◆ EXERCISE INPUT:
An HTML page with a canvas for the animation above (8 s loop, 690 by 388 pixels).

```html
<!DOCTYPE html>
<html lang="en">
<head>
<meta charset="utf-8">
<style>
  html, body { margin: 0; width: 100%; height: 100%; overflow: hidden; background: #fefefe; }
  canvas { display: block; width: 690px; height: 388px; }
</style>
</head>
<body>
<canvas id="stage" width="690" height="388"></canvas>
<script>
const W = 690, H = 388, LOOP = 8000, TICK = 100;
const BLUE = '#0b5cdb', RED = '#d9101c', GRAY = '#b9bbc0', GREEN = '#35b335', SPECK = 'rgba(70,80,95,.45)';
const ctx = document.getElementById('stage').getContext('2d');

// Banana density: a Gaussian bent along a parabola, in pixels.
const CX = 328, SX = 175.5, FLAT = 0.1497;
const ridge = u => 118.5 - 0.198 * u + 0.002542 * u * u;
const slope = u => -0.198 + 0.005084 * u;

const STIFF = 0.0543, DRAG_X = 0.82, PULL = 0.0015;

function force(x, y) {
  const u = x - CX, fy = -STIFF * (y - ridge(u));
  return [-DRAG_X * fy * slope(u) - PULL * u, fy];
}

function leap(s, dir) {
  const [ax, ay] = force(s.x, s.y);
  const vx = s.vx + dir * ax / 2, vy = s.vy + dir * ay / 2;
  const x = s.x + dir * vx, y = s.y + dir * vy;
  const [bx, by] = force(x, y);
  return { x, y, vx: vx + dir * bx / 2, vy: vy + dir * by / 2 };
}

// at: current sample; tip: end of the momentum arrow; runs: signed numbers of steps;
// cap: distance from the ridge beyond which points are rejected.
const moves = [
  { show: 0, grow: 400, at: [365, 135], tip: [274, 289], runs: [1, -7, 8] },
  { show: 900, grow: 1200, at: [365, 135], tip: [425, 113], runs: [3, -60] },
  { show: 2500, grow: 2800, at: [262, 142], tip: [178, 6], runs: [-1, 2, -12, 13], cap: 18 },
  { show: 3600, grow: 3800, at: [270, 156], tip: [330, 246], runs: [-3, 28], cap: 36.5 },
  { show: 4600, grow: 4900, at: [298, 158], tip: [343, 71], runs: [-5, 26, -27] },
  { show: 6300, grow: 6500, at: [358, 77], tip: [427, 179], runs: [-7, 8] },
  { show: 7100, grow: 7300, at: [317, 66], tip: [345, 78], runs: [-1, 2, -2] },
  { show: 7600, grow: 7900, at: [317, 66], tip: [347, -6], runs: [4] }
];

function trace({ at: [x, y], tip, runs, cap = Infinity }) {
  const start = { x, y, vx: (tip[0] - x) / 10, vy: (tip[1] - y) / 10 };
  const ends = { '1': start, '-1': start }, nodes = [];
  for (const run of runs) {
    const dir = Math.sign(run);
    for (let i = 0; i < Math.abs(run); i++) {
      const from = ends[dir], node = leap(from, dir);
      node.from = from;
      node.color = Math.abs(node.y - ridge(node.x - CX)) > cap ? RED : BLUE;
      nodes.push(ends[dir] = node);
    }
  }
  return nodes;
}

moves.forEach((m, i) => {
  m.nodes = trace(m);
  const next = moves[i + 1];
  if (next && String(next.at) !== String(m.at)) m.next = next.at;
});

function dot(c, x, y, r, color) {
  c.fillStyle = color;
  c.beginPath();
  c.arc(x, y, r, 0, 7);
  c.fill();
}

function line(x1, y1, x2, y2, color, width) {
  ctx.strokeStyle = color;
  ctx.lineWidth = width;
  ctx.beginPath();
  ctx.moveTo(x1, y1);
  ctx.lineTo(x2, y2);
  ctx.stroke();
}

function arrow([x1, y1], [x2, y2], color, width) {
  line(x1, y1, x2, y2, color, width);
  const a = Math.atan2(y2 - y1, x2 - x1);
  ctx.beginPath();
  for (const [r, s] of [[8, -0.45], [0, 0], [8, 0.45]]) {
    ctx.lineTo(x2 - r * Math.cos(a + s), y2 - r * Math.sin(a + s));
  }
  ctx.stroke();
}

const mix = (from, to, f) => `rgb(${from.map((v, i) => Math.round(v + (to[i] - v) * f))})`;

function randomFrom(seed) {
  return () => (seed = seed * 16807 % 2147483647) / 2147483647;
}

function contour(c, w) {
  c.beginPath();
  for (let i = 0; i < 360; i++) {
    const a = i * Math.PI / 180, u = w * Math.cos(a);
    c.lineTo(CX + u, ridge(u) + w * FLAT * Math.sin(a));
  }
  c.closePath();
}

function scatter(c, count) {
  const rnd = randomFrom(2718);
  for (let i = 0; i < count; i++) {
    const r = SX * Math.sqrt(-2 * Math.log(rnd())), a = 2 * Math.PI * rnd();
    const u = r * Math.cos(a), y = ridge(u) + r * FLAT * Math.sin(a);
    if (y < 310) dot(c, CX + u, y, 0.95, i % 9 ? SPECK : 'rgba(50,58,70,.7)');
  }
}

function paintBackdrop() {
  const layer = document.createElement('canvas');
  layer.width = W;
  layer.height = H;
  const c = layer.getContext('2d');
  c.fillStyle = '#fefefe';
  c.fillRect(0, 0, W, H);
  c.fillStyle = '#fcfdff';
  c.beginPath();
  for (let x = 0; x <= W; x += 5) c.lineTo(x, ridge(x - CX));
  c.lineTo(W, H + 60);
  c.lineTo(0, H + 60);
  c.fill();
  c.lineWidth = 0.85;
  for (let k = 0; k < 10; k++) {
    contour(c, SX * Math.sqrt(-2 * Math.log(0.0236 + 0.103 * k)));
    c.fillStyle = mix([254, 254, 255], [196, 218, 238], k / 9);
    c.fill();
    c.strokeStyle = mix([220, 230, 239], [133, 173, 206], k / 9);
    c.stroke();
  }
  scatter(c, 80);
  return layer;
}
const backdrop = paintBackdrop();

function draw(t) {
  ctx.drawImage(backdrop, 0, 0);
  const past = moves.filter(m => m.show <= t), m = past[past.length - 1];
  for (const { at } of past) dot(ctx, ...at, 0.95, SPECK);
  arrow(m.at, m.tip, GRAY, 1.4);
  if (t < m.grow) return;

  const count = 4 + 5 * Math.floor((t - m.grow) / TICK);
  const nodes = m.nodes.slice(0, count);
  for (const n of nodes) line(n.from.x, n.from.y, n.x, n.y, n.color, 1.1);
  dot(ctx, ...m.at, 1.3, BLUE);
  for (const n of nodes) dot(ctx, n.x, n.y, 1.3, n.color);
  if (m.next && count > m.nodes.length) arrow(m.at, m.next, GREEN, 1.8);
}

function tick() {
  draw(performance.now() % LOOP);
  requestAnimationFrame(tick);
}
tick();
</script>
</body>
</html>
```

---

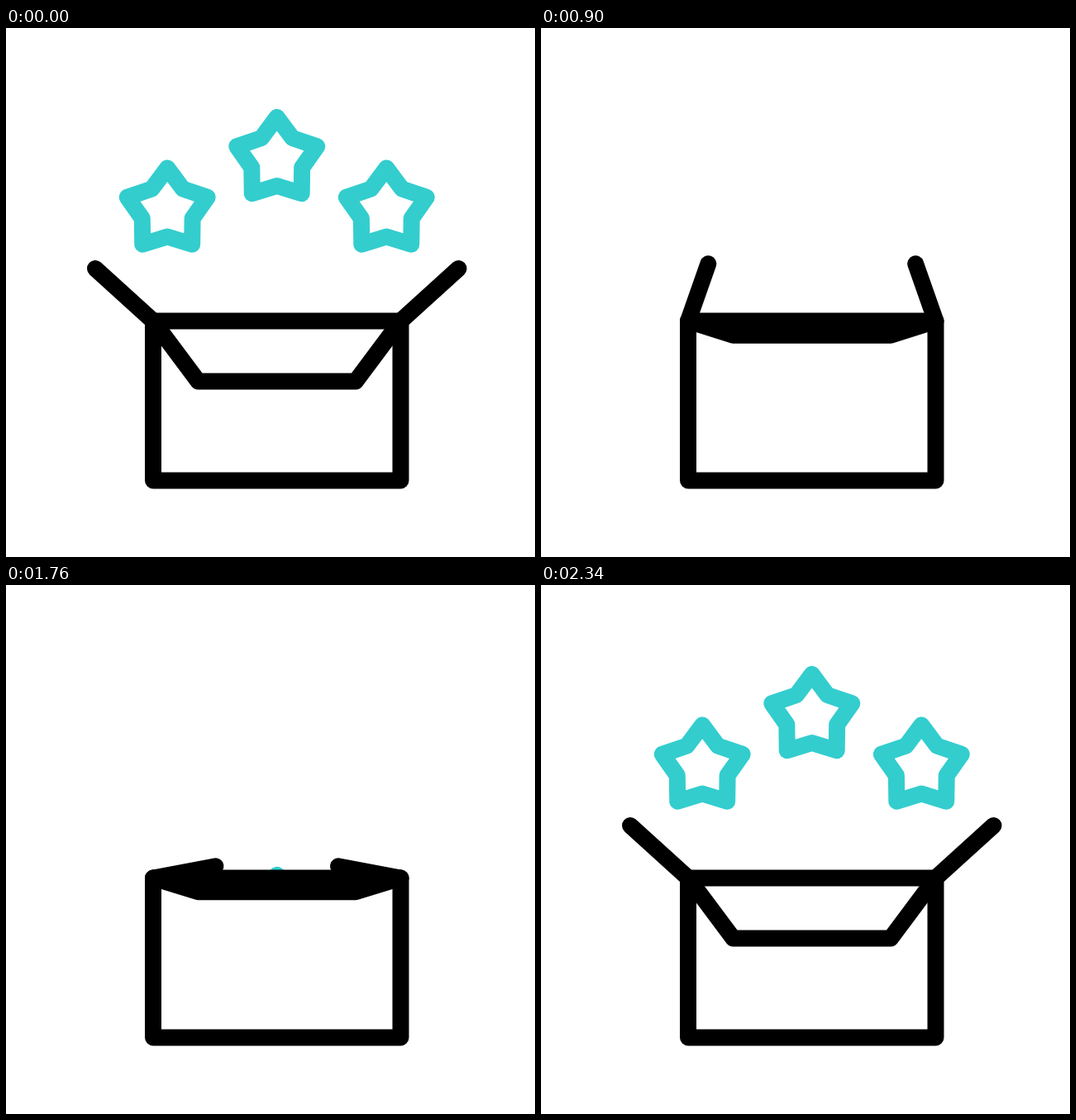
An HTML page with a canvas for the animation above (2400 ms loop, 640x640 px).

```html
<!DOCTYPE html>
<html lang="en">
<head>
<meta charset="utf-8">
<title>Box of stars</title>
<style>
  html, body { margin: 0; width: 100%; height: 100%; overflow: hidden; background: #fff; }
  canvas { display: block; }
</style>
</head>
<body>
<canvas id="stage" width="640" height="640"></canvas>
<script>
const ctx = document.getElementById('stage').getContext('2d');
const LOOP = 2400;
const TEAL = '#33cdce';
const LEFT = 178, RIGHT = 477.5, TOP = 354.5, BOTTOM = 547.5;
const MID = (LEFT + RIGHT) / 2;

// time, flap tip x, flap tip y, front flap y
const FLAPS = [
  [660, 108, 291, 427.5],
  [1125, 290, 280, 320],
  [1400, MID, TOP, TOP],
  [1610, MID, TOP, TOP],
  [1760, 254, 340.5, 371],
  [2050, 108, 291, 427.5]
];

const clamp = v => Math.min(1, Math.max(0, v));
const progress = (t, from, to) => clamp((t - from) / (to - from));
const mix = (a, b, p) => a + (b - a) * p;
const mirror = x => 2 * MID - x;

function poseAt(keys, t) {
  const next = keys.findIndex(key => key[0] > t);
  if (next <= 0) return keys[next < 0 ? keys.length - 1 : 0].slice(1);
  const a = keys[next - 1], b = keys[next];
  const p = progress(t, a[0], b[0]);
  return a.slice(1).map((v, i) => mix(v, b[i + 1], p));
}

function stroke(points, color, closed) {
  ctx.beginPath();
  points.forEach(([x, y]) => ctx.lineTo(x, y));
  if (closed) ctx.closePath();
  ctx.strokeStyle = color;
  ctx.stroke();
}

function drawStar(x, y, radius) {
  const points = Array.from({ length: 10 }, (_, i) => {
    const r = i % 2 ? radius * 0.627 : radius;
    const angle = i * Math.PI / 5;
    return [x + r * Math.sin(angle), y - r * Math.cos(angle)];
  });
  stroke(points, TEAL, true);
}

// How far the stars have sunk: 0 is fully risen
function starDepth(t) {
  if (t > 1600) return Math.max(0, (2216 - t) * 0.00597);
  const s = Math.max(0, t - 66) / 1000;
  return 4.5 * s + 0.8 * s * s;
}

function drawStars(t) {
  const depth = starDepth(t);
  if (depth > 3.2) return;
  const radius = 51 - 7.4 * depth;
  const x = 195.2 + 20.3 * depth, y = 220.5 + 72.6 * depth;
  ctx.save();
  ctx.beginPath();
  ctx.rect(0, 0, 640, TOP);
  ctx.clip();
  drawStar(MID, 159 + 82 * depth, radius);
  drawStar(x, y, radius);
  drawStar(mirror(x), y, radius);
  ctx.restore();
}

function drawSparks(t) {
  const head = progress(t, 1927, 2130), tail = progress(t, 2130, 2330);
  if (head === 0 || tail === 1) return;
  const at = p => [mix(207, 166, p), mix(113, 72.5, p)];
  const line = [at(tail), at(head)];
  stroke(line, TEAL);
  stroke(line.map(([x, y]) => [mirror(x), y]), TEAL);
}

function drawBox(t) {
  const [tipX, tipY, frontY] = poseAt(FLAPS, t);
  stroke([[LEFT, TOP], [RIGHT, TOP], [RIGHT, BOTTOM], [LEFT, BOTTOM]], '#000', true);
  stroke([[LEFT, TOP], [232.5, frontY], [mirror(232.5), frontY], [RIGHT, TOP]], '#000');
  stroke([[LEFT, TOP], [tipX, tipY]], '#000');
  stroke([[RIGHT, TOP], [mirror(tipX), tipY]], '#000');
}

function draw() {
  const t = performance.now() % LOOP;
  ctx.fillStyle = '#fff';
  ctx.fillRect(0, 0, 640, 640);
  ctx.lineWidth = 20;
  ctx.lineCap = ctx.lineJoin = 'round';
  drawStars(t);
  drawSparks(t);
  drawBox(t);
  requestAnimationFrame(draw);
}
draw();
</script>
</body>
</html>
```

...

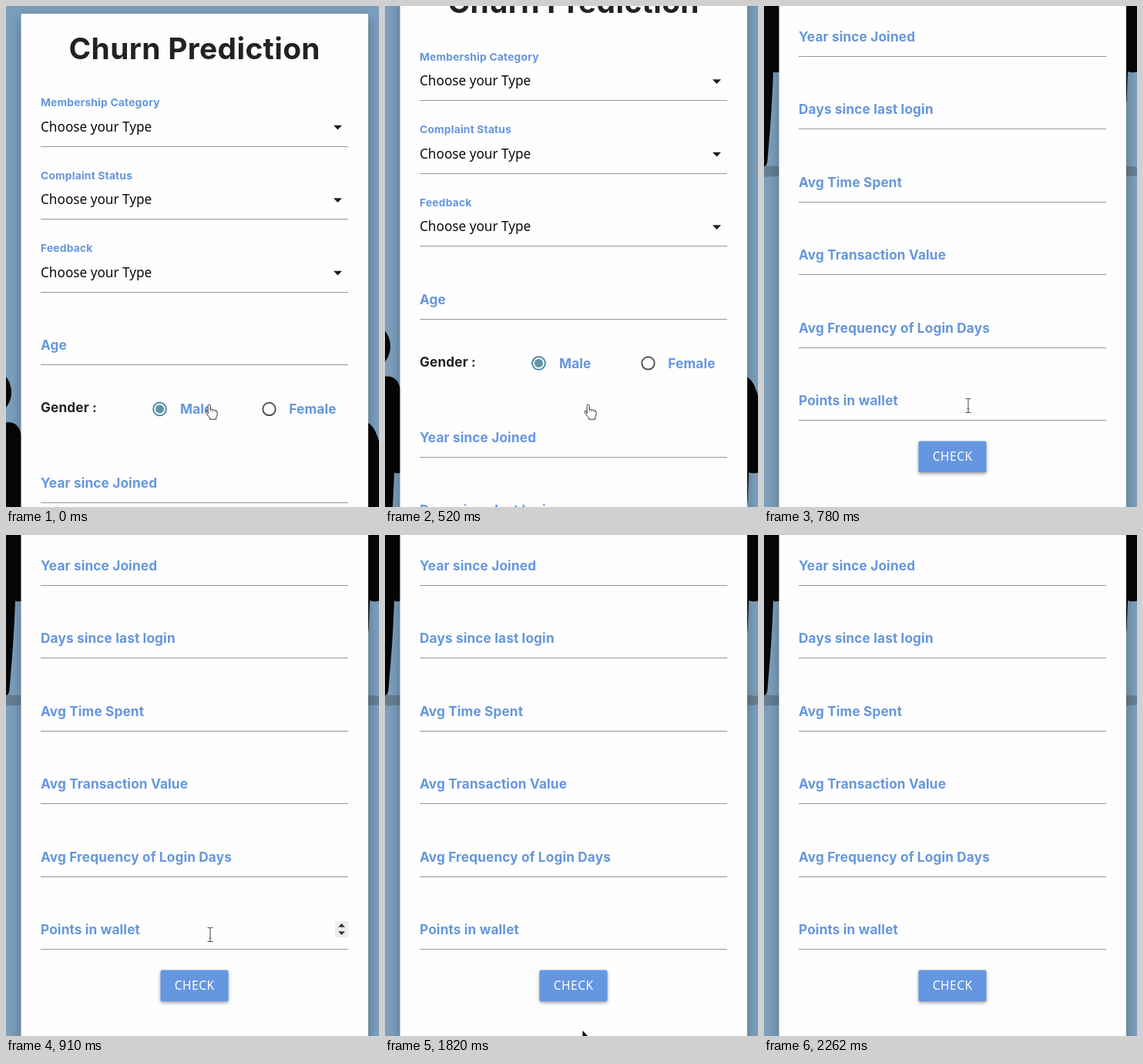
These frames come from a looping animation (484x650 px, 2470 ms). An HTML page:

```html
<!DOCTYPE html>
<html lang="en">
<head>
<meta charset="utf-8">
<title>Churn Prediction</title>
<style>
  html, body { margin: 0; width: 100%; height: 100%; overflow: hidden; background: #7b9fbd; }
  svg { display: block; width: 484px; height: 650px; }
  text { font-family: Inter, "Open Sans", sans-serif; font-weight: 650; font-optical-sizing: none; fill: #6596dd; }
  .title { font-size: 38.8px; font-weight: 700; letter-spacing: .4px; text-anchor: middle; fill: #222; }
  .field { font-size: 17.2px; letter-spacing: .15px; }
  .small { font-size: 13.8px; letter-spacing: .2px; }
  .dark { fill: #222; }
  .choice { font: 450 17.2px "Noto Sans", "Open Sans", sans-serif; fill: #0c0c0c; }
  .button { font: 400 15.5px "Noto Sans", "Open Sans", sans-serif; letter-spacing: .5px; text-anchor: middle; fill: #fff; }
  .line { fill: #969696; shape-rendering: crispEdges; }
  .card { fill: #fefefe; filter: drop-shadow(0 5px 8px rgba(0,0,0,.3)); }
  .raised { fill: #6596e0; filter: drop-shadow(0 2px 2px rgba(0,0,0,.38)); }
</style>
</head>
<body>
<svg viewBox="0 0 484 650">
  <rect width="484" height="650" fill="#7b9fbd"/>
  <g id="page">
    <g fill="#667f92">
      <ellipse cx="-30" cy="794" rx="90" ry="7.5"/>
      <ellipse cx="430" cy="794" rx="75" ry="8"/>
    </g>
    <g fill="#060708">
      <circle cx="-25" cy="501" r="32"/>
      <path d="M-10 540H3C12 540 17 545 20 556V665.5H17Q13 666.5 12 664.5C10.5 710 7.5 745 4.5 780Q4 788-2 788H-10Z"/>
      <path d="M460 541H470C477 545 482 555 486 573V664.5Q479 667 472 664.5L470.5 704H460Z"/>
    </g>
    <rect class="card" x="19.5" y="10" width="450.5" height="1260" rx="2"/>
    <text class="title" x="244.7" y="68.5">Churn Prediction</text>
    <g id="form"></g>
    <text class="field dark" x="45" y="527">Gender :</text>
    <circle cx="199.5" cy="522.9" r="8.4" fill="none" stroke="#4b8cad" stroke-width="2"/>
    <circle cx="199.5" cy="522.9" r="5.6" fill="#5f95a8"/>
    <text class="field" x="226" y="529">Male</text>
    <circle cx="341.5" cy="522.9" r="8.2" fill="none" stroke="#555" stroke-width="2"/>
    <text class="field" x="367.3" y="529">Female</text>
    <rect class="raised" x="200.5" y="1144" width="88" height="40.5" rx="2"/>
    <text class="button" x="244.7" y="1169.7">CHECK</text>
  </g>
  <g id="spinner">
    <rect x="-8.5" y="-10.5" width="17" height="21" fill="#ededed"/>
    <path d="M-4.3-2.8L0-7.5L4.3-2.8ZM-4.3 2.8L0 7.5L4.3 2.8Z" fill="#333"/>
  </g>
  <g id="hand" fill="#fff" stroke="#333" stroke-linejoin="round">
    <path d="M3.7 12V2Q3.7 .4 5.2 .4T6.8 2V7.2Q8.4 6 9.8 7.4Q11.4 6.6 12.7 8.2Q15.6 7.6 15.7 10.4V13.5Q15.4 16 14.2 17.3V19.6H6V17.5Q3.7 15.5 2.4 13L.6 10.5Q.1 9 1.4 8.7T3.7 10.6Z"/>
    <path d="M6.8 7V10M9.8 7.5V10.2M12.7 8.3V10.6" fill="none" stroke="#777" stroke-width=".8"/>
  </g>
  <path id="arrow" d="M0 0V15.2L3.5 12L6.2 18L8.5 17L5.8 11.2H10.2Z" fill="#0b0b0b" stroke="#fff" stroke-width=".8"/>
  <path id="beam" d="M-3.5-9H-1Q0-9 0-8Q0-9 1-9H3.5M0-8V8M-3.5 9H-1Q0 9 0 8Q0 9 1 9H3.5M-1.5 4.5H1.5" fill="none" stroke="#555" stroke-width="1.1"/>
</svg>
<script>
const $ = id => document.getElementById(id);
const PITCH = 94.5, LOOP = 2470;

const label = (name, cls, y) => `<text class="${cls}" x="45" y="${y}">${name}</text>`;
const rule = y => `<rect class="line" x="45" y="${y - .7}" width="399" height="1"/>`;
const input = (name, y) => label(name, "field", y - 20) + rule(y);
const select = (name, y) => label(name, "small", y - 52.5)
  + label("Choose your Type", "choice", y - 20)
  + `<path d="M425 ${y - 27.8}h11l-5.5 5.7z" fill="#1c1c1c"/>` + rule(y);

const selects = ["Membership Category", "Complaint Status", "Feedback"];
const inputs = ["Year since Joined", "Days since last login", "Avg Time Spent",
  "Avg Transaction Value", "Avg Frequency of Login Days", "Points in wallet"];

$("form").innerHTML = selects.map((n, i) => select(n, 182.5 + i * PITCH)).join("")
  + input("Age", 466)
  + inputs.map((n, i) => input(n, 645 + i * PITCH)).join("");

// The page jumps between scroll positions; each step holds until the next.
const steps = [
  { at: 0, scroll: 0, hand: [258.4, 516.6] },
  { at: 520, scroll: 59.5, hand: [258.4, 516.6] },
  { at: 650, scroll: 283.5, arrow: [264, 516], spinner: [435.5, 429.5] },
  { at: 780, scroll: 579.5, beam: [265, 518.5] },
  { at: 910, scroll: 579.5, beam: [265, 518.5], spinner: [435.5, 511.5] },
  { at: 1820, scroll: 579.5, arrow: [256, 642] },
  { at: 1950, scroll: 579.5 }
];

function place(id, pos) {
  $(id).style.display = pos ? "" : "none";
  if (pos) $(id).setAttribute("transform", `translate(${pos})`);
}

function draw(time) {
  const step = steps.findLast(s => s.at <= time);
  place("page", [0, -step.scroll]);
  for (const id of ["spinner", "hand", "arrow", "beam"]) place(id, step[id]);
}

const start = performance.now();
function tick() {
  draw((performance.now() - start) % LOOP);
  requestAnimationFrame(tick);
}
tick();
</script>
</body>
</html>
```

◆ PROMPT: Go line by line through the material above and return each one that includes "ridge".

◆ EXERCISE RESULT:
const ridge = u => 118.5 - 0.198 * u + 0.002542 * u * u;
  const u = x - CX, fy = -STIFF * (y - ridge(u));
// cap: distance from the ridge beyond which points are rejected.
      node.color = Math.abs(node.y - ridge(node.x - CX)) > cap ? RED : BLUE;
    c.lineTo(CX + u, ridge(u) + w * FLAT * Math.sin(a));
    const u = r * Math.cos(a), y = ridge(u) + r * FLAT * Math.sin(a);
  for (let x = 0; x <= W; x += 5) c.lineTo(x, ridge(x - CX));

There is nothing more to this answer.